■ PROBLEM DESCRIPTION
Every line below between the one holding "--cream: #f9f0e2;" and the one holding "var(--teal); filter: drop-shadow(0", inclusive, should be copied exactly, and no other line.

[Collected data]
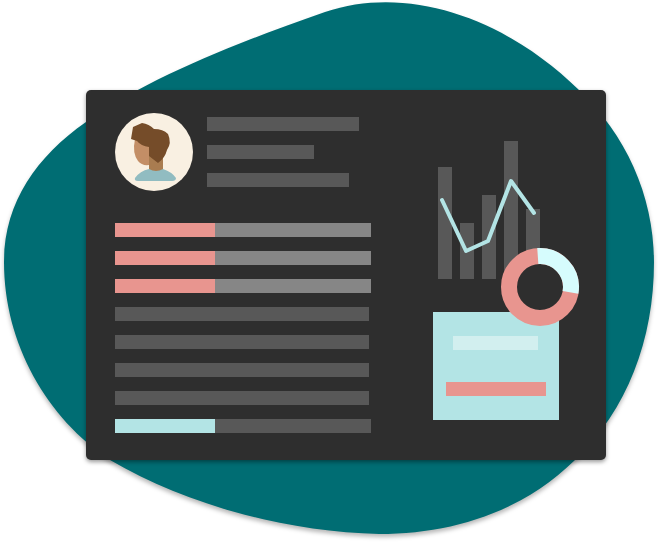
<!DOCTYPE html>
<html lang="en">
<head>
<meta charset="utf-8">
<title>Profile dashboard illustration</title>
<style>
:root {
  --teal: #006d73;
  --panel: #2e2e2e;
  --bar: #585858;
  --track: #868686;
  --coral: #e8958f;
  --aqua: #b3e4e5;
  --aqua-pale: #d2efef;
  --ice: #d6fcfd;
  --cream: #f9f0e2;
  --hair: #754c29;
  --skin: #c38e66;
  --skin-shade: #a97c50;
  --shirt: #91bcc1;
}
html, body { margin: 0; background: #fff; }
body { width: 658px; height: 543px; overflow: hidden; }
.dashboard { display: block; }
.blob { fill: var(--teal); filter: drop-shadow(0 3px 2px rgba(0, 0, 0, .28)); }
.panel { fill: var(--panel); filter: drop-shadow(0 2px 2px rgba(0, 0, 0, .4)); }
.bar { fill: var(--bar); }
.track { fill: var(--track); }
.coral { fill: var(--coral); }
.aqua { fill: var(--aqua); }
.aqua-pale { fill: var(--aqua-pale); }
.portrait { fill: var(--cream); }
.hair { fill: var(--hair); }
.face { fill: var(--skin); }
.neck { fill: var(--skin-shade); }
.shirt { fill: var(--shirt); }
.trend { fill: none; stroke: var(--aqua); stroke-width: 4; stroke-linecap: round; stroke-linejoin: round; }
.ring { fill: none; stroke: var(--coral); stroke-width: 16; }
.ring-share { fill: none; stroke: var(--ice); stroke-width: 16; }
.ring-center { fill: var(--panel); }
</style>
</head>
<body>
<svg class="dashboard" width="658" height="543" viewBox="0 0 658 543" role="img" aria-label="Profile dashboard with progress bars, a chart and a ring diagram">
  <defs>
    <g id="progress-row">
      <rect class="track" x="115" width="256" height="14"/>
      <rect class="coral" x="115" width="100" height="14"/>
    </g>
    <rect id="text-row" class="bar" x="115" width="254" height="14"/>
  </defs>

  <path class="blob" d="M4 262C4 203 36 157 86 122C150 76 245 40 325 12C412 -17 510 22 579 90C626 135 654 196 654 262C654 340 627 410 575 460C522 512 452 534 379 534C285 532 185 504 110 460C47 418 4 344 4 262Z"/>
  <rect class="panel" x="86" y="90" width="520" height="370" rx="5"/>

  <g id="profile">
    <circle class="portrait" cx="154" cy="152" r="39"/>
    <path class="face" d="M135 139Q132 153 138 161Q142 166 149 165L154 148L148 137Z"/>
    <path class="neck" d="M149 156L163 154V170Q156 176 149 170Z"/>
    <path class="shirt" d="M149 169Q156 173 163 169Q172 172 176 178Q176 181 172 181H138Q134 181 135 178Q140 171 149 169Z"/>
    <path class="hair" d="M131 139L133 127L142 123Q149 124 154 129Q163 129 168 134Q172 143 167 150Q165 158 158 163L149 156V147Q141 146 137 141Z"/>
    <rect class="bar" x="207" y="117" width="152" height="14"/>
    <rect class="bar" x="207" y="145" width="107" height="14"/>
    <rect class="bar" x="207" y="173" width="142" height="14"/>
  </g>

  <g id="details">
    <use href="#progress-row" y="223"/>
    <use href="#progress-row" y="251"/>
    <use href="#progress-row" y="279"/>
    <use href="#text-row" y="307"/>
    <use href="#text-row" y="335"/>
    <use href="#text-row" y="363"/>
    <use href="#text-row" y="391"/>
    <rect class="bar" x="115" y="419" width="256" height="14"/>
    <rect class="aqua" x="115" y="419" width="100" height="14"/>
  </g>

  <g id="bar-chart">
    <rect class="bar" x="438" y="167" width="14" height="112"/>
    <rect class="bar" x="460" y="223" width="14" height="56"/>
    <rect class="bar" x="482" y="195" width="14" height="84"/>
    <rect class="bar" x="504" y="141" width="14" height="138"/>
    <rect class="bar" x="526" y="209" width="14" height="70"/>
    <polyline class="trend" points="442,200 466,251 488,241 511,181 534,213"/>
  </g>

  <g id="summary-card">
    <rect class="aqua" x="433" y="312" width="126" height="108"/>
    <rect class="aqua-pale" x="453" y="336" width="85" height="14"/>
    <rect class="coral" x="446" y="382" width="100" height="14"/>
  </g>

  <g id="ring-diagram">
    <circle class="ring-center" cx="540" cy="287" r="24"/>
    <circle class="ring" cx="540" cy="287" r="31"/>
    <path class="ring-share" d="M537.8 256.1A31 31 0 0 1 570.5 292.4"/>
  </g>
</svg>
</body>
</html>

...

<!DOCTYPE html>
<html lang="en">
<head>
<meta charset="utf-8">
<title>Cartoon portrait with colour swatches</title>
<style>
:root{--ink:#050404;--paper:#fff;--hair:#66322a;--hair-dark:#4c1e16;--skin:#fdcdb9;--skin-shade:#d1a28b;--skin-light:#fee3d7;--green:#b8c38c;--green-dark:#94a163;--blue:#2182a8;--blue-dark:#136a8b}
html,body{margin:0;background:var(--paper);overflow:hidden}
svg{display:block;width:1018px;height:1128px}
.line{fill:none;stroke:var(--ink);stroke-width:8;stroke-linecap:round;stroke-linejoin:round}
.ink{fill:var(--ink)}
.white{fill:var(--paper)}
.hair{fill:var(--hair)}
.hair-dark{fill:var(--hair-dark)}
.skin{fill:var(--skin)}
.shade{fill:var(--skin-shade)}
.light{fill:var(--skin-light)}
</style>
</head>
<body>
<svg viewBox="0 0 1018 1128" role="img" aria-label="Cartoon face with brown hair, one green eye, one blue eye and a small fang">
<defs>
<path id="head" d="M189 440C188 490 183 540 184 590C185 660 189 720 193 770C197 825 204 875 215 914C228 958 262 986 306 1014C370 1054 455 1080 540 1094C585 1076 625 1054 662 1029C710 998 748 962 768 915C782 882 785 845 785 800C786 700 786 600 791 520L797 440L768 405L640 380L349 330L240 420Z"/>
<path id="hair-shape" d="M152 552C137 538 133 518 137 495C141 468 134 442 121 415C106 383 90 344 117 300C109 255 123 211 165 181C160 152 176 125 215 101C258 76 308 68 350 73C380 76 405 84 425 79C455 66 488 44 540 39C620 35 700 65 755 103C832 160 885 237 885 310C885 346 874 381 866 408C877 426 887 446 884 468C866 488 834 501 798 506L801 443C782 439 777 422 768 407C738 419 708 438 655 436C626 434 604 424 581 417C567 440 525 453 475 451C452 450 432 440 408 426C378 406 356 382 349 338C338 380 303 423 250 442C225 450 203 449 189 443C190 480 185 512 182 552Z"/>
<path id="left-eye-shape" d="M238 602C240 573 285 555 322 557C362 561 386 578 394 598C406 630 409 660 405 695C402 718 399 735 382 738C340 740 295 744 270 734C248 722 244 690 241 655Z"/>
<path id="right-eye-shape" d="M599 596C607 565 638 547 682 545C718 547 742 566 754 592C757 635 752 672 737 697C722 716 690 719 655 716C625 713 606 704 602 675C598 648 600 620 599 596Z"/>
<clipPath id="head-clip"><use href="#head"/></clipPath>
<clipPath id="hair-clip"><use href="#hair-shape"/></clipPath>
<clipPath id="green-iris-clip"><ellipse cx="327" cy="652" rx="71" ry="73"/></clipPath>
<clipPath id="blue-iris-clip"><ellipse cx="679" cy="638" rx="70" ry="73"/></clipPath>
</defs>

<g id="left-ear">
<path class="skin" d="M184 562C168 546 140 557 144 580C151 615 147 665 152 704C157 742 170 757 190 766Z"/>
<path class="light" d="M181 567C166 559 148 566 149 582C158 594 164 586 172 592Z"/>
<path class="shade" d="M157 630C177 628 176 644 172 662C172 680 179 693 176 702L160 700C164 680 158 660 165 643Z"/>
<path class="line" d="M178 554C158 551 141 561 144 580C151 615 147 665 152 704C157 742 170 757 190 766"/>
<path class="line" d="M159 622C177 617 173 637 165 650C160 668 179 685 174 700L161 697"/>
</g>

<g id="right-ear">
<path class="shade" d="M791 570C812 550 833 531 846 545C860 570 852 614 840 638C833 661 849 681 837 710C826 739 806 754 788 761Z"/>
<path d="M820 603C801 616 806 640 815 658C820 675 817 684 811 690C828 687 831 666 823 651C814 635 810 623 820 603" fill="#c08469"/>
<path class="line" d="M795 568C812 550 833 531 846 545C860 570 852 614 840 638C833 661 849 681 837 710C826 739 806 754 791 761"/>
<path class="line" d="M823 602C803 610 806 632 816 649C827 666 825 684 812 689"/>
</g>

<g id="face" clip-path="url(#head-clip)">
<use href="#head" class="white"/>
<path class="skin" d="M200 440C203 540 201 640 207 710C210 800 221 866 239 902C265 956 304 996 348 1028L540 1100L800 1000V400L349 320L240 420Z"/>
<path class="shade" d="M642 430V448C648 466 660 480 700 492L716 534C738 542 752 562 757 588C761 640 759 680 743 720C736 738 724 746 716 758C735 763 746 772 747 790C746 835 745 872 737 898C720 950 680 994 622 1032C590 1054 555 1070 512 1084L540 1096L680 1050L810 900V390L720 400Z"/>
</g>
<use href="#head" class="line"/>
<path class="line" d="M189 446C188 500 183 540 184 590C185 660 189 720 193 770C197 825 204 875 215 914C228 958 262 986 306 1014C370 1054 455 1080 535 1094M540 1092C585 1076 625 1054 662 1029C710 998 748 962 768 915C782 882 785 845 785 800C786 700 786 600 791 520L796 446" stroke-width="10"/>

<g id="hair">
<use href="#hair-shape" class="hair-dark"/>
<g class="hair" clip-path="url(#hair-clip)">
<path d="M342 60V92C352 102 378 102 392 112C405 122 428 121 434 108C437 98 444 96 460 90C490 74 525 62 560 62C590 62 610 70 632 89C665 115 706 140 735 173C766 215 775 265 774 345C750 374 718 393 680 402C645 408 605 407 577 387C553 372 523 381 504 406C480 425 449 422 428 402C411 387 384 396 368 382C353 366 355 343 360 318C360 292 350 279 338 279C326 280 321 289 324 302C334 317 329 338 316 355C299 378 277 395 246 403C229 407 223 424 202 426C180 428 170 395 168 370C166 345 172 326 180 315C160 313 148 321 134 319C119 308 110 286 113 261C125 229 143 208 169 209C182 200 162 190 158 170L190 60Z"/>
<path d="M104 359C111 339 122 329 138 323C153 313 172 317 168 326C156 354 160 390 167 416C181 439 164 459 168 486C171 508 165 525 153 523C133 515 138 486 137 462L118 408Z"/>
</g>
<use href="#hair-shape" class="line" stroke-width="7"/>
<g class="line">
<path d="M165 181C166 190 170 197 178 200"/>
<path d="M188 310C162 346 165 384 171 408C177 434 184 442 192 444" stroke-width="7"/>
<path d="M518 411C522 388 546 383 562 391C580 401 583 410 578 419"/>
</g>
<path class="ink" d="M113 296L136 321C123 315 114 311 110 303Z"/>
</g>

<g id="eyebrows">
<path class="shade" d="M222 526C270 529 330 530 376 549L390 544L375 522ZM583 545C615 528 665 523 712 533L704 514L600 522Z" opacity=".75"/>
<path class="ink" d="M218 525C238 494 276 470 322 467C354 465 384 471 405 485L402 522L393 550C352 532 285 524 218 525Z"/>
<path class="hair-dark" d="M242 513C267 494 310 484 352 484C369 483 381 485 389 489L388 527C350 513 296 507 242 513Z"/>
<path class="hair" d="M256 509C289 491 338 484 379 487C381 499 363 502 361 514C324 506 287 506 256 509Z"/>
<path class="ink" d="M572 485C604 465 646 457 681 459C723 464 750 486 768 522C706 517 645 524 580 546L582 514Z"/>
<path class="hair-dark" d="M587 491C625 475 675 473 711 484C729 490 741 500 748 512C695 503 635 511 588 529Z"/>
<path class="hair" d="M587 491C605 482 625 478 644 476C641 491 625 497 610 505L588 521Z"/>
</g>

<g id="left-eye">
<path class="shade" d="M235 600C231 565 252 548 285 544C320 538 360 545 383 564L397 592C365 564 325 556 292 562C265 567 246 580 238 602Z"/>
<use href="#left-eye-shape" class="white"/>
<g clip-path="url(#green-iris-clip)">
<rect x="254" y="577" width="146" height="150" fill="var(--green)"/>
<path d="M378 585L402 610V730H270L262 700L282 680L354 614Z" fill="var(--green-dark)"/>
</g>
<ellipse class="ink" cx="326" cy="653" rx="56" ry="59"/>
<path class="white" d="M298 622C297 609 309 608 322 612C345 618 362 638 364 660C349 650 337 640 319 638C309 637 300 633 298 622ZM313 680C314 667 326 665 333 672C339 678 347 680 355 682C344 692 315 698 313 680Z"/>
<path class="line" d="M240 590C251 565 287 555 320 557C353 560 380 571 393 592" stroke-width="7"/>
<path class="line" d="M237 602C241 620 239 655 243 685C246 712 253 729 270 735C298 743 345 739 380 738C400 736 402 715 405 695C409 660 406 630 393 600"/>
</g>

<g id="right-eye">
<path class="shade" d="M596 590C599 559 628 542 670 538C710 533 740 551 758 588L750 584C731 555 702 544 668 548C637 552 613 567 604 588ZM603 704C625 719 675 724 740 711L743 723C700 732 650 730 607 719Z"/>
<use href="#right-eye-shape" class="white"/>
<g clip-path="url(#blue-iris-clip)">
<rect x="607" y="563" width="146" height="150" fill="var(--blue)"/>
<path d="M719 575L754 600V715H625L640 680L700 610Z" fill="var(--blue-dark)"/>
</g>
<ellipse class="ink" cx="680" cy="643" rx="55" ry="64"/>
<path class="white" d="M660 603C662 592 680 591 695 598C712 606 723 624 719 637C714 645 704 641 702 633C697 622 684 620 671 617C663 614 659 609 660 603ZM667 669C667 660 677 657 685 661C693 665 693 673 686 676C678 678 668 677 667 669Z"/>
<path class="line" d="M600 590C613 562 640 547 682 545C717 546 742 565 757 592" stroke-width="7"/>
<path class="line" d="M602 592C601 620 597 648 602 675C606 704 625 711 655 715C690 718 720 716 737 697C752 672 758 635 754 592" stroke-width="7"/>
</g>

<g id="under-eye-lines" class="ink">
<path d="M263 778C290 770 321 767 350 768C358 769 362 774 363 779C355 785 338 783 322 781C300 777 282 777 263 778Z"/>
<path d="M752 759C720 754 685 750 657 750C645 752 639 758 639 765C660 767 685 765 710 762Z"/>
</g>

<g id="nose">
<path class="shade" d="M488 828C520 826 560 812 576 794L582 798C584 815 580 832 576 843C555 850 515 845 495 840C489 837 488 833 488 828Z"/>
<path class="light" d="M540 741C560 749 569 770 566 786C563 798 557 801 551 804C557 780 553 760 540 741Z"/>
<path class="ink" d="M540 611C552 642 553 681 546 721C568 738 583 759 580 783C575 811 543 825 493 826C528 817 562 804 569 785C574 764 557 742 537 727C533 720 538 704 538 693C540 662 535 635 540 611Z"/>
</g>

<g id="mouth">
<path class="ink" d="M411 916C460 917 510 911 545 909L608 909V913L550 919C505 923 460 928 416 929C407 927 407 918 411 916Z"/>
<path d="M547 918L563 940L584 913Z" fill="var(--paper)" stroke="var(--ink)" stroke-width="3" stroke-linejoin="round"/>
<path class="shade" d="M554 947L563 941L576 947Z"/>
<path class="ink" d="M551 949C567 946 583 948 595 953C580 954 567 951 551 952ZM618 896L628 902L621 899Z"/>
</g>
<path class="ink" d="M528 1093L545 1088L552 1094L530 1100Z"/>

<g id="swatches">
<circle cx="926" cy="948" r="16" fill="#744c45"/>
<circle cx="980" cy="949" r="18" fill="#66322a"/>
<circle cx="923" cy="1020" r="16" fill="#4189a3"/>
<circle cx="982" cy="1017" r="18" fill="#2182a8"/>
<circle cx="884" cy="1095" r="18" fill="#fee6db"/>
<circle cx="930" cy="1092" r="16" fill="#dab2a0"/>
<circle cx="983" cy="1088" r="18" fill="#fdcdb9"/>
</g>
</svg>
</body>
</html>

* * *

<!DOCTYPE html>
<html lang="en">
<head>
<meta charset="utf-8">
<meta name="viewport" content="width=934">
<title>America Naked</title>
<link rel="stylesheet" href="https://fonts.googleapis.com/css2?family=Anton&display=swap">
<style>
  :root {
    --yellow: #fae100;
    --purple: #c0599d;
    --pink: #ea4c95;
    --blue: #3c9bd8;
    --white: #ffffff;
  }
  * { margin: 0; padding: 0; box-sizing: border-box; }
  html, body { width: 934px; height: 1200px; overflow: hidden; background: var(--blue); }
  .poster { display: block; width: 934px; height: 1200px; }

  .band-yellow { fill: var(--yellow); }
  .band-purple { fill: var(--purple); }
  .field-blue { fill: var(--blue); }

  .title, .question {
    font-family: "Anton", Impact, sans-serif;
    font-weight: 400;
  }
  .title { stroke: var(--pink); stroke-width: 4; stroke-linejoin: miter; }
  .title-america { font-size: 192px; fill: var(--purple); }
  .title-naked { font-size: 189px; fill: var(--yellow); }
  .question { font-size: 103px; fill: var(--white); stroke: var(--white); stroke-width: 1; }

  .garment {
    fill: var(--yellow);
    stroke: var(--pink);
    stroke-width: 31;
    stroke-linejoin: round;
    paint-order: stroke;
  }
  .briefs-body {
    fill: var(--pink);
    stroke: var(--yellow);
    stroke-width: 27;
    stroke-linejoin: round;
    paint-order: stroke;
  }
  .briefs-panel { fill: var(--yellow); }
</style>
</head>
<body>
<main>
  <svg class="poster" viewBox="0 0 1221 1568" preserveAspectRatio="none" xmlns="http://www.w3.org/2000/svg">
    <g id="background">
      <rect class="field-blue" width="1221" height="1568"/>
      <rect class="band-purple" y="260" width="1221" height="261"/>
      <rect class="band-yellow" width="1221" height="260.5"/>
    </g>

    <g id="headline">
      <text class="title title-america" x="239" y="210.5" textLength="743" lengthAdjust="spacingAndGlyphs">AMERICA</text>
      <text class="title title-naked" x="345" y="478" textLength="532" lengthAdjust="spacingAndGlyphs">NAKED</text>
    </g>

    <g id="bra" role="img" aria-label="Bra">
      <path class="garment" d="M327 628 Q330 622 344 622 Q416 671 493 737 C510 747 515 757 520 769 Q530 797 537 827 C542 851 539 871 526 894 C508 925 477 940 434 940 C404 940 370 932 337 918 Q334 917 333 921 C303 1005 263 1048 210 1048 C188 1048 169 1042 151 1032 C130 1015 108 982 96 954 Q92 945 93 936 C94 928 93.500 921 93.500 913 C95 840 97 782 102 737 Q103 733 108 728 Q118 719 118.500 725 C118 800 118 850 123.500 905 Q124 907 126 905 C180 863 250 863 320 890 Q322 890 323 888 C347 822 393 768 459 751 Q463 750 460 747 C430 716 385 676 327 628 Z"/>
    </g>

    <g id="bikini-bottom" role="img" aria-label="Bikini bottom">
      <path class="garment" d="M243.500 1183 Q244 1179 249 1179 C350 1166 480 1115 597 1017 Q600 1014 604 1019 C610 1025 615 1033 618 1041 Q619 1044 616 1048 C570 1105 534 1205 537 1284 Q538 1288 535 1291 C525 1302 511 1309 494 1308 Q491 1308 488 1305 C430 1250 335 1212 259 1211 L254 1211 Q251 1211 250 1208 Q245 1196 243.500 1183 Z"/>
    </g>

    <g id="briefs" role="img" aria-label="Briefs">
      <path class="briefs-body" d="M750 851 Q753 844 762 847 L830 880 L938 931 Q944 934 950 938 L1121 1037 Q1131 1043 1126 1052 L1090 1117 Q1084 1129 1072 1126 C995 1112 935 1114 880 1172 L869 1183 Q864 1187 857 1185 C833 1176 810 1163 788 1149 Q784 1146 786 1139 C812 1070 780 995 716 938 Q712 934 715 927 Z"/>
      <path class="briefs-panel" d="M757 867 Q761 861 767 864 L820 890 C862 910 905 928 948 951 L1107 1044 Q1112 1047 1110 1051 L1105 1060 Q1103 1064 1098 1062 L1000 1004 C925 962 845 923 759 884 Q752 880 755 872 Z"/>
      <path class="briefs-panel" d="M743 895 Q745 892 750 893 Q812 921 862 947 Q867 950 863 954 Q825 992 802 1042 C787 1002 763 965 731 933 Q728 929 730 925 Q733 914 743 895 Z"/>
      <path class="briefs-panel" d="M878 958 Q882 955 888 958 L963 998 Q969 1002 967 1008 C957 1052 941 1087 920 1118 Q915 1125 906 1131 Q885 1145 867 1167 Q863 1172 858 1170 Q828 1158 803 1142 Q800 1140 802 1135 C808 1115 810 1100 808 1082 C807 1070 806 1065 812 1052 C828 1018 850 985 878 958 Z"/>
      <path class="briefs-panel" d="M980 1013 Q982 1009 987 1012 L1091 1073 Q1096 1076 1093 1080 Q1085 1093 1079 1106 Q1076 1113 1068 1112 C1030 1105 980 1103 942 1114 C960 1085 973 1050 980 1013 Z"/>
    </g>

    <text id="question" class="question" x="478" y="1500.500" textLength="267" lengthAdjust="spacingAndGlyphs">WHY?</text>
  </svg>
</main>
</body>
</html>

■ TASK RESPONSE
  --cream: #f9f0e2;
  --hair: #754c29;
  --skin: #c38e66;
  --skin-shade: #a97c50;
  --shirt: #91bcc1;
}
html, body { margin: 0; background: #fff; }
body { width: 658px; height: 543px; overflow: hidden; }
.dashboard { display: block; }
.blob { fill: var(--teal); filter: drop-shadow(0 3px 2px rgba(0, 0, 0, .28)); }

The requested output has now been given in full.